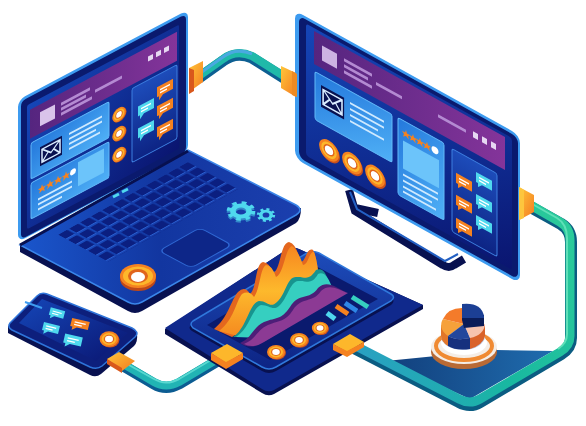
<!DOCTYPE html>
<html lang="en">
<head>
<meta charset="utf-8">
<title>Connected devices</title>
<style>
:root{--navy:#0a1a6e;--deep:#081150;--blue:#1238a8;--rim:#3d9bf0;--card:#2f86e6;--sky:#6cc4fa;--purple:#6b2a8c;--orange:#f58220;--amber:#fdb72b;--teal:#1fc3b4;--aqua:#4fd8ee;--white:#fff}
html,body{margin:0;background:var(--white);overflow:hidden}
svg{display:block;width:586px;height:426px}
.navy{fill:var(--navy)}.deep{fill:var(--deep)}.blue{fill:var(--blue)}.rim{fill:var(--rim)}.card{fill:var(--card)}.sky{fill:var(--sky)}.orange{fill:var(--orange)}.amber{fill:var(--amber)}.teal{fill:var(--teal)}.aqua{fill:var(--aqua)}.white{fill:var(--white)}.purple{fill:var(--purple)}
.text-line{fill:none;stroke:#cfeaff;stroke-width:2}
.lilac-line{fill:none;stroke:#b48ad2;stroke-width:3}
.cable{fill:none;stroke-linejoin:round}
</style>
</head>
<body>
<svg viewBox="0 0 586 426" role="img" aria-label="Laptop, monitor, phone and tablet joined by cables">
<defs>
<linearGradient id="screen" x1="0" y1="0" x2="1" y2="1"><stop offset="0" stop-color="#1546b8"/><stop offset="1" stop-color="#0a1570"/></linearGradient>
<linearGradient id="deck" x1="0" y1="0" x2="1" y2="0"><stop offset="0" stop-color="#1a56cc"/><stop offset=".5" stop-color="#1236a0"/><stop offset="1" stop-color="#1b3fae"/></linearGradient>
<linearGradient id="panel" x1="0" y1="0" x2="0" y2="1"><stop offset="0" stop-color="#1d4cba"/><stop offset="1" stop-color="#0d2484"/></linearGradient>
<linearGradient id="cardfill" x1="0" y1="0" x2="1" y2="1"><stop offset="0" stop-color="#2478dc"/><stop offset="1" stop-color="#4fb0f6"/></linearGradient>
<linearGradient id="header" x1="0" y1="0" x2="1" y2="0"><stop offset="0" stop-color="#55257f"/><stop offset="1" stop-color="#84349a"/></linearGradient>
<linearGradient id="plug" x1="0" y1="0" x2="1" y2="1"><stop offset="0" stop-color="#ffc63a"/><stop offset="1" stop-color="#f47b20"/></linearGradient>
<linearGradient id="long-cable" gradientUnits="userSpaceOnUse" x1="350" y1="345" x2="575" y2="230"><stop offset="0" stop-color="#2a9fc4"/><stop offset=".5" stop-color="#18b8a0"/><stop offset="1" stop-color="#2bcb9a"/></linearGradient>
<linearGradient id="peaks" x1="0" y1="0" x2="0" y2="1"><stop offset="0" stop-color="#f7861f"/><stop offset=".5" stop-color="#fdb92c"/><stop offset="1" stop-color="#f58a20"/></linearGradient>
<linearGradient id="floor" x1="0" y1="0" x2="1" y2="0"><stop offset="0" stop-color="#123f7c"/><stop offset="1" stop-color="#1f6cae"/></linearGradient>
<pattern id="keys" width="11" height="10" patternUnits="userSpaceOnUse" x="28" y="10"><rect width="9" height="8" rx="1" fill="#0b1f80"/><path d="M0 8H9" stroke="#2a5fd0"/></pattern>
<g id="bubble"><path d="M-8-5H8V5H-2L-6 9V5H-8Z"/><path d="M-5-1H5M-5 2H2" stroke="#fff" stroke-width="1.5"/></g>
<g id="ring"><circle r="9" fill="#c9501c" cx="1" cy="1"/><circle r="9" class="orange"/><circle r="7" class="amber"/><circle r="5" fill="#e2651c"/><circle r="3.8" class="white"/></g>
<g id="envelope"><rect width="22" height="19" class="deep"/><path d="M2 3H20V16H2ZL11 11 20 3M2 16 8 9M20 16 14 9" fill="none" stroke="#d9ecff" stroke-width="1.5"/></g>
<path id="star" d="M0-4 1-1H4L2 1 3 4 0 2-3 4-2 1-4-1H-1Z"/>
<g id="gear"><circle r="9" fill="none" stroke="#4fd8ee" stroke-width="5" stroke-dasharray="3.5 3.6"/><circle r="6.5" fill="none" stroke="#4fd8ee" stroke-width="4.5"/></g>
</defs>

<g id="floor-shadow"><path d="M386 361 496 350 553 351 470 399Z" fill="url(#floor)"/></g>

<g id="cables" class="cable">
<path d="M199 78 223 61Q236 51 252 58L287 80" stroke="#0d5f92" stroke-width="11"/>
<path d="M199 76 223 59Q236 49 252 56L287 78" stroke="#1fb9a9" stroke-width="8"/>
<path d="M199 74 223 57Q236 47 252 54" stroke="#49a9e0" stroke-width="3"/>
<path d="M527 205 561 224Q571 230 571 242V338Q571 348 561 354L480 402Q470 408 459 402L350 346" stroke="#0b5c82" stroke-width="12"/>
<path d="M527 203 560 222Q570 228 570 240V336Q570 346 560 352L480 399Q470 405 459 399L350 343" stroke="url(#long-cable)" stroke-width="9"/>
<path d="M527 201 557 218Q567 224 567 238V334Q567 343 558 349" stroke="#5fe0b8" stroke-width="2"/>
<path d="M120 364 154 384Q166 391 179 384L226 356" stroke="#0b5c92" stroke-width="11"/>
<path d="M120 362 154 382Q166 389 179 382L226 354" stroke="#21b4b4" stroke-width="8"/>
<path d="M120 360 154 379Q166 386 179 379L226 351" stroke="#58d8d0" stroke-width="2"/>
</g>

<g id="laptop">
<path d="M20 244V252L128 311Q135 315 142 311L296 223Q301 219 301 208Z" class="deep"/>
<path d="M20 245 188 150 296 205Q304 210 296 215L142 302Q135 306 128 302Z" fill="url(#deck)" stroke="#3a86ea" stroke-width="1.5"/>
<g transform="matrix(1 -.56 1 .54 20 245)">
<rect x="28" y="10" width="130" height="50" fill="url(#keys)"/>
<rect x="63" y="76" width="41" height="32" rx="5" fill="#0d2688" stroke="#2f68d4"/>
</g>
<path d="M113 197 119 194M122 192 128 189" stroke="#4fd8ee" stroke-width="3"/>
<g transform="translate(138 276)"><ellipse cy="3" rx="18" ry="12" fill="#bd481a"/><ellipse rx="18" ry="12" class="orange"/><ellipse rx="15" ry="9.5" class="amber"/><ellipse rx="10" ry="7" fill="#e0641c"/><ellipse cy="1" rx="7" ry="5" class="white"/></g>
<g fill="none"><use href="#gear" transform="translate(241 213) scale(1.25 .85)" opacity=".5"/><use href="#gear" transform="translate(241 211) scale(1.25 .85)"/><use href="#gear" transform="translate(266 215) scale(.8 .6)"/></g>
<g transform="matrix(1 -.53 0 1 18 100)">
<rect width="170" height="142" rx="7" class="rim"/>
<rect x="3" y="3" width="165" height="138" rx="5" class="navy"/>
<rect x="9" y="10" width="152" height="124" rx="2" fill="url(#screen)"/>
<rect x="12" y="16" width="147" height="29" fill="url(#header)"/>
<rect x="22" y="24" width="15" height="14" fill="#d9c3ea"/>
<path d="M43 27H72M43 32H68M43 37H74M77 32H104" class="lilac-line"/>
<path d="M130 28H135M138 28H143M146 28H151" stroke="#e6d7f2" stroke-width="5"/>
<rect x="13" y="50" width="78" height="36" rx="2" fill="url(#cardfill)" stroke="#62b9fa"/>
<use href="#envelope" x="22" y="59"/>
<path d="M51 61H84M51 66H84M51 71H78M51 76H82" class="text-line"/>
<rect x="13" y="90" width="78" height="36" rx="2" fill="url(#cardfill)" stroke="#62b9fa"/>
<g class="orange"><use href="#star" x="24" y="101"/><use href="#star" x="32" y="101"/><use href="#star" x="40" y="101"/><use href="#star" x="48" y="101"/></g>
<circle cx="55" cy="101" r="3" class="white"/>
<path d="M20 110H54M20 115H54M20 120H44" class="text-line"/>
<rect x="60" y="94" width="26" height="24" class="sky"/>
<g><use href="#ring" transform="translate(101 68) scale(.75)"/><use href="#ring" transform="translate(101 87) scale(.75)"/><use href="#ring" transform="translate(101 108) scale(.75)"/></g>
<rect x="114" y="49" width="45" height="74" rx="2" fill="url(#panel)" stroke="#3d7fe0"/>
<g class="aqua"><use href="#bubble" x="128" y="75"/><use href="#bubble" x="128" y="97"/></g>
<g class="orange"><use href="#bubble" x="147" y="66"/><use href="#bubble" x="147" y="85"/><use href="#bubble" x="147" y="106"/></g>
</g>
<path d="M20 245 188 151" stroke="#071050" stroke-width="3"/>
</g>

<g id="monitor">
<path d="M349 190 355 211 443 265Q449 269 454 265L464 259M355 208 378 213" fill="none" stroke="#081150" stroke-width="8"/>
<path d="M350 192 357 209 445 261 458 254" fill="none" stroke="#2360c4" stroke-width="2"/>
<g transform="matrix(1 .555 0 1 296 11)">
<rect x="-1" width="225" height="148" rx="8" class="rim"/>
<rect x="3" y="3" width="219" height="142" rx="6" class="navy"/>
<rect x="10" y="7" width="206" height="132" rx="3" fill="url(#screen)"/>
<rect x="18" y="10" width="191" height="33" fill="url(#header)"/>
<rect x="26" y="20" width="15" height="15" fill="#cdb3e2"/>
<path d="M48 22H76M48 28H72M48 34H76M80 28H106M142 26H170" class="lilac-line"/>
<path d="M177 25H182M186 25H191M195 25H200" stroke="#e6d7f2" stroke-width="6"/>
<rect x="19" y="50" width="77" height="48" rx="2" fill="url(#cardfill)" stroke="#62b9fa"/>
<use href="#envelope" transform="translate(25 60) scale(1.05 1.15)"/>
<path d="M54 62H88M54 68H88M54 74H82M54 80H88" class="text-line"/>
<use href="#ring" transform="translate(33 121) scale(1.1)"/><use href="#ring" transform="translate(56 121) scale(1.1)"/><use href="#ring" transform="translate(79 121) scale(1.1)"/>
<rect x="102" y="50" width="46" height="77" rx="2" fill="url(#cardfill)" stroke="#62b9fa"/>
<g class="orange"><use href="#star" x="110" y="62"/><use href="#star" x="117" y="62"/><use href="#star" x="124" y="62"/><use href="#star" x="131" y="62"/></g>
<circle cx="139" cy="62" r="3.5" class="white"/>
<rect x="107" y="70" width="36" height="28" class="sky"/>
<path d="M107 104H142M107 110H142M107 116H136M107 121H140" class="text-line"/>
<rect x="156" y="51" width="45" height="83" rx="2" fill="url(#panel)" stroke="#3d7fe0"/>
<g class="orange"><use href="#bubble" x="168" y="78"/><use href="#bubble" x="168" y="100"/><use href="#bubble" x="168" y="123"/></g>
<g class="aqua"><use href="#bubble" x="188" y="66"/><use href="#bubble" x="188" y="88"/><use href="#bubble" x="188" y="109"/></g>
</g>
</g>

<g id="monitor-plugs">
<path d="M189 68 203 61V82L189 92Z" fill="url(#plug)"/><path d="M189 68 194 70V91L189 94Z" fill="#d9581c"/>
<path d="M281 66 296 73V97L281 88Z" fill="url(#plug)"/><path d="M292 71 297 74V97L292 95Z" fill="#ee8a22"/>
<path d="M519 187 534 195V212L519 220Z" fill="url(#plug)"/><path d="M519 187 524 190V218L519 220Z" fill="#fdc63e"/>
</g>

<g id="tablet">
<path d="M165 329 286 250Q292 246 299 249L423 305 423 309 274 394Q268 397 262 393L165 334Z" class="deep"/>
<path d="M165 328 286 250Q292 246 299 249L423 305 274 390Q268 393 262 389Z" fill="#10298c"/>
<path d="M192 324 307 255Q313 252 319 255L391 297Q396 301 391 305L276 371Q269 375 262 371L192 331Q187 328 192 324Z" class="deep"/>
<path d="M193 321 307 253Q313 250 319 253L391 294Q396 297 391 301L276 367Q269 371 262 367L193 328Q189 324 193 321Z" fill="url(#panel)" stroke="#2f78dc" stroke-width="1.5"/>
<path d="M207 325 310 263 378 299 270 360Z" class="navy"/>
<path d="M214 329C228 318 231 300 238 292Q245 285 250 294C257 288 255 264 263 262Q270 263 273 273C281 270 280 243 289 242Q297 244 300 262C306 263 306 247 313 250Q317 257 318 276L316 285 232 337Z" fill="#e4671e"/>
<path d="M219 331C234 320 236 301 242 294Q249 290 254 297C260 290 260 268 266 265Q272 265 276 277C284 274 285 248 292 246Q298 250 303 265C309 264 309 251 314 252Q318 262 319 282L238 336Z" fill="url(#peaks)"/>
<path d="M233 337C247 328 249 303 259 301C268 301 270 309 277 302C286 294 287 277 296 277C305 276 308 282 316 270Q326 265 330 289L260 337Z" fill="#17948f"/>
<path d="M236 337C250 328 252 308 261 305C270 305 273 312 280 305C288 297 290 282 298 281C307 280 311 286 318 274Q327 270 333 291L262 338Z" fill="#36cfc0"/>
<path d="M240 343C252 338 253 327 264 322C277 317 281 320 290 307C299 292 309 301 318 288C328 279 337 289 346 292L262 343Q250 350 240 343Z" fill="#4d1e78"/>
<path d="M244 344C256 339 257 330 268 325C280 320 285 322 293 310C302 296 312 304 321 291C330 283 338 290 348 293L264 342Q253 349 244 344Z" fill="#8c3a94"/>
<g><use href="#ring" transform="translate(276 352) scale(1 .78)"/><use href="#ring" transform="translate(299 340) scale(1 .78)"/><use href="#ring" transform="translate(320 328) scale(.9 .7)"/></g>
<g fill="none" stroke-width="5"><path d="M327 313 335 319" stroke="#4fd8ee"/><path d="M336 306 348 314" stroke="#f58220"/><path d="M345 303 357 311" stroke="#2f86e6"/><path d="M352 297 368 307" stroke="#36cfc0"/></g>
</g>

<g id="phone">
<path d="M8 326V333L90 375Q96 378 101 374L134 346Q138 342 137 333Z" class="deep"/>
<path d="M10 323 37 296Q41 292 47 294L132 328Q140 332 135 337L102 366Q97 370 90 367L12 330Q7 327 10 323Z" fill="#0d1f7c" stroke="#2e74da" stroke-width="1.5"/>
<path d="M19 323 42 299 128 333 96 361Z" fill="url(#screen)"/>
<path d="M25 302 42 308" stroke="#3d9bf0" stroke-width="2"/>
<g class="aqua"><use href="#bubble" transform="matrix(.9 .25 -.2 .75 57 313)"/><use href="#bubble" transform="matrix(1 .25 -.2 .8 51 328)"/><use href="#bubble" transform="matrix(1.1 .25 -.2 .9 73 340)"/></g>
<g class="orange"><use href="#bubble" transform="matrix(1.1 .25 -.2 .8 80 324)"/></g>
<use href="#ring" transform="translate(109 339) scale(1.05 .85)"/>
</g>

<g id="tablet-plugs">
<path d="M107 359 119 352 135 361 122 371Z" fill="url(#plug)"/><path d="M107 359 122 368V373L107 364Z" fill="#d9581c"/>
<path d="M211 353 227 344 243 353 226 363Z" class="amber"/><path d="M211 353 226 362V369L211 360ZM226 362 243 353V359L226 369Z" class="orange"/>
<path d="M333 344 350 334 364 342 347 352Z" class="amber"/><path d="M333 344 347 351V357L333 350ZM347 351 364 342V347L347 357Z" class="orange"/>
</g>

<g id="pie-chart">
<ellipse cx="464" cy="352" rx="33" ry="17" fill="#b86a35"/>
<ellipse cx="464" cy="347" rx="33" ry="17" fill="#f4ede6"/>
<ellipse cx="464" cy="346" rx="28" ry="14" fill="none" stroke="#f08a32" stroke-width="4"/>
<ellipse cx="464" cy="343" rx="23" ry="12" class="white"/>
<path d="M441 325V336A22 14 0 0 0 485 336V325Z" fill="#b9c7e4"/>
<path d="M441 325V336A22 14 0 0 0 448 346V333Z" fill="#e2762a"/>
<path d="M470 336V349Q483 345 485 336V325Z" fill="#d9622a"/>
<path d="M464 324 448 336A22 15 0 0 1 443 319Z" fill="#f6a13a"/>
<path d="M464 324 443 319Q448 308 462 308Z" fill="#f47b2a"/>
<path d="M464 324 448 336Q456 341 470 338Z" fill="#23479c"/>
<path d="M448 336Q456 341 470 338V349Q456 351 448 346Z" fill="#16307e"/>
<path d="M464 324 470 338Q484 335 485 324Z" fill="#f6c3ae"/>
<path d="M462 307V320L464 328 484 326V315Z" fill="#0a1c58"/>
<path d="M462 318V304Q481 302 484 316L484 318Z" fill="#1c3f94"/>
</g>
</svg>
</body>
</html>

ASSIGNMENT:
Wherever the word "deck" appears in the entries above, copy that line.

SOLUTION TO THE EXERCISE:
<linearGradient id="deck" x1="0" y1="0" x2="1" y2="0"><stop offset="0" stop-color="#1a56cc"/><stop offset=".5" stop-color="#1236a0"/><stop offset="1" stop-color="#1b3fae"/></linearGradient>
<path d="M20 245 188 150 296 205Q304 210 296 215L142 302Q135 306 128 302Z" fill="url(#deck)" stroke="#3a86ea" stroke-width="1.5"/>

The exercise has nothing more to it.